__ACTIVITY__. Look over the lines below. Report each one that includes the string "workflow".

__Dataset excerpts__.
Start of Block

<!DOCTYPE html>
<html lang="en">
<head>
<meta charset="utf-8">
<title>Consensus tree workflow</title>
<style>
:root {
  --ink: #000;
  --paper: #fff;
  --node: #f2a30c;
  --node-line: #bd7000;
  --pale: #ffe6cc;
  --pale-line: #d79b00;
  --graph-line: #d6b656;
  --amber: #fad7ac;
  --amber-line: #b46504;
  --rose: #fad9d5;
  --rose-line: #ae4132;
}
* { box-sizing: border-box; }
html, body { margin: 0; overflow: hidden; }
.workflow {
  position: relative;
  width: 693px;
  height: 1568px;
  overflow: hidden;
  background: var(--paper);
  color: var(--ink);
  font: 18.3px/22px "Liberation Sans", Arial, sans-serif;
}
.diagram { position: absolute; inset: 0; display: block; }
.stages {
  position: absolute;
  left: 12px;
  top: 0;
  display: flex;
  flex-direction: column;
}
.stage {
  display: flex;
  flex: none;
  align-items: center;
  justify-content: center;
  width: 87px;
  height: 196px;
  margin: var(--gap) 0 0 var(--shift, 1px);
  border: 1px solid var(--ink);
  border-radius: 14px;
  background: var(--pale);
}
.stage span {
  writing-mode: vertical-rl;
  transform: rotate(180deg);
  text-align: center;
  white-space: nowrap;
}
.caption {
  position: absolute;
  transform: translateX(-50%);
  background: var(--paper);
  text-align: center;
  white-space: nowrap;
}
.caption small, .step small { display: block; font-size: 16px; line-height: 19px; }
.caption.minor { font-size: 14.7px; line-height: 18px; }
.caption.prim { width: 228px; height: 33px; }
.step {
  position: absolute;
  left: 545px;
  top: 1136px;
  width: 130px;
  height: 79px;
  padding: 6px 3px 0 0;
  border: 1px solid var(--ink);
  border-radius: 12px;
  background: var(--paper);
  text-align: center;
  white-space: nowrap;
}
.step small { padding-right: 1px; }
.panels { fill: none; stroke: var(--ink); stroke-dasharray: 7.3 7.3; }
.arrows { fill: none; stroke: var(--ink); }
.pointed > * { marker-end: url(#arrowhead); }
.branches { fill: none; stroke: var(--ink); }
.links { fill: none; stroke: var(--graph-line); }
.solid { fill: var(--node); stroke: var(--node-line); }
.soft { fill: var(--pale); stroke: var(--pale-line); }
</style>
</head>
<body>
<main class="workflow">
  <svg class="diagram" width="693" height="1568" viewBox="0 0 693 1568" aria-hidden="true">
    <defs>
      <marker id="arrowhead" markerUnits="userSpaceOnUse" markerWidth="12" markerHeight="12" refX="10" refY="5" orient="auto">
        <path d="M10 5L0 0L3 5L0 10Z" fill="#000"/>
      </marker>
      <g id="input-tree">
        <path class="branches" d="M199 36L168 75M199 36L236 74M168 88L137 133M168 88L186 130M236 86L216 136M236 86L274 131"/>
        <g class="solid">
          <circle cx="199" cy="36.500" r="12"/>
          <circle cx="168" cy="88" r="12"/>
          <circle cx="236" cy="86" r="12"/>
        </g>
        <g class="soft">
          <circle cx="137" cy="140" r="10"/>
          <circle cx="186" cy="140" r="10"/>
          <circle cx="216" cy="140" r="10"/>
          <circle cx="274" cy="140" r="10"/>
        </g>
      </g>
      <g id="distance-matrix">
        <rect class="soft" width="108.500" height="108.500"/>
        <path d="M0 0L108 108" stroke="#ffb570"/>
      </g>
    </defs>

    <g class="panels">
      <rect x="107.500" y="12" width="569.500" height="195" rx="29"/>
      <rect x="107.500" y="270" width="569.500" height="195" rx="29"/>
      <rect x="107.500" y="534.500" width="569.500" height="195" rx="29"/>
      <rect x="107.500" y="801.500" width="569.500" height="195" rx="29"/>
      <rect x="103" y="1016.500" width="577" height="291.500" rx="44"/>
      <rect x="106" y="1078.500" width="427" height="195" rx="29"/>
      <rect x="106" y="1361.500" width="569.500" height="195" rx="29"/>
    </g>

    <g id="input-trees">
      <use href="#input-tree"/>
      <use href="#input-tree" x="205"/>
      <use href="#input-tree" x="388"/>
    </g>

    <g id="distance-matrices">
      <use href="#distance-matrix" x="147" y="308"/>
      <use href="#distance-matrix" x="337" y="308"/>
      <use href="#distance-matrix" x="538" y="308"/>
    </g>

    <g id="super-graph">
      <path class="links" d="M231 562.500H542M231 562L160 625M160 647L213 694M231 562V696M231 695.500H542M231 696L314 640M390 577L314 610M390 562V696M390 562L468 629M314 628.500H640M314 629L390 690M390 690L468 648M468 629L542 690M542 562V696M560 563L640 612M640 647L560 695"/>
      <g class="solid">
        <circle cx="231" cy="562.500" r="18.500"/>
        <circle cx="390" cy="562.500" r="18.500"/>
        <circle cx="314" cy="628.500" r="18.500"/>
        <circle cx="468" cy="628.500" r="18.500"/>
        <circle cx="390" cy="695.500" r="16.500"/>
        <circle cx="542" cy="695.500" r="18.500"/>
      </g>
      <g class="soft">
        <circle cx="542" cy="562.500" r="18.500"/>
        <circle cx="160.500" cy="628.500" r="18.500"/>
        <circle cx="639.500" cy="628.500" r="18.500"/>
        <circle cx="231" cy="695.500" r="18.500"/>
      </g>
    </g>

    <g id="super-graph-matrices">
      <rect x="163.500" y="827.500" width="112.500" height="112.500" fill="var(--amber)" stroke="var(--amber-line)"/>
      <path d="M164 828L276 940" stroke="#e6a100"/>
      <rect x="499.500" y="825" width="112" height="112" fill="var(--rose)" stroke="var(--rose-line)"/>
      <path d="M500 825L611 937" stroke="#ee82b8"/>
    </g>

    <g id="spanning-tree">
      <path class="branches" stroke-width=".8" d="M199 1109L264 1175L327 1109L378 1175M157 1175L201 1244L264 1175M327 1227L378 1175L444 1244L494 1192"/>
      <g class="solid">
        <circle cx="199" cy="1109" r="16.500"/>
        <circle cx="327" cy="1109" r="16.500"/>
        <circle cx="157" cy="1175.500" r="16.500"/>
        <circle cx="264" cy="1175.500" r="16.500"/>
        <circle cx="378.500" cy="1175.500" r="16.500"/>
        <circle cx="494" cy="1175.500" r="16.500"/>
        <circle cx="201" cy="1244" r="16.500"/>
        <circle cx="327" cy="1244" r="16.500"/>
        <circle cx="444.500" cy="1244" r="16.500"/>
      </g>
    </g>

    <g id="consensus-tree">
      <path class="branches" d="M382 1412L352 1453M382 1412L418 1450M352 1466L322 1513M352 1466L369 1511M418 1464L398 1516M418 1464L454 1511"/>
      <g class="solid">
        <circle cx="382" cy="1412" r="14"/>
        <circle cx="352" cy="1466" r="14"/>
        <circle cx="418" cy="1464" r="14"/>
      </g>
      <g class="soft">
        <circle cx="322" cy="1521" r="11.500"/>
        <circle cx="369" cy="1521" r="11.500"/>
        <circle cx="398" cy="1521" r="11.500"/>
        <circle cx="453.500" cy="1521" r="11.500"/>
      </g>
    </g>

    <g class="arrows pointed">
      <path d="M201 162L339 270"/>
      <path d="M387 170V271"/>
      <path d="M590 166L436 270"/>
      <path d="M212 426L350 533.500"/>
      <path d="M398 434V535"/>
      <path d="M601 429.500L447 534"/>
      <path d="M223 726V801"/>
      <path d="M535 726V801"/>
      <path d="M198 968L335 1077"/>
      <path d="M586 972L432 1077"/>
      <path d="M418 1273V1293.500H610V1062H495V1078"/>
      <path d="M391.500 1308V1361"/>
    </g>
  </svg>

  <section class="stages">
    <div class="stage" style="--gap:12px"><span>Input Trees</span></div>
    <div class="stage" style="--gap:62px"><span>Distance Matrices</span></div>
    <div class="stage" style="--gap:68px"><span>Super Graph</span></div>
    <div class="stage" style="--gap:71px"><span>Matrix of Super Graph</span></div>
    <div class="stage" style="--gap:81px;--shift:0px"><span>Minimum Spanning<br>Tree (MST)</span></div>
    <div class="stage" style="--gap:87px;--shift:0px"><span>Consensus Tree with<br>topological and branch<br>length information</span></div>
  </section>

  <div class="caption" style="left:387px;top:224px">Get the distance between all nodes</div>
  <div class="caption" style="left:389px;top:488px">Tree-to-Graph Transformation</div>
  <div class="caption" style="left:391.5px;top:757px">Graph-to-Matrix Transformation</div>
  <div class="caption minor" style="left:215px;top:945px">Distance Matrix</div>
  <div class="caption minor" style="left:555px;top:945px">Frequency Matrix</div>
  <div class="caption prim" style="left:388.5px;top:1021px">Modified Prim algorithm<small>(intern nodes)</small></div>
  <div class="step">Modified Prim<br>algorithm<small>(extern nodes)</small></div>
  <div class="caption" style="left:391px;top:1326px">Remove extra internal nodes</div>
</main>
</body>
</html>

End of Block

__ANSWER TO THIS PROBLEM__.
<title>Consensus tree workflow</title>
.workflow {
<main class="workflow">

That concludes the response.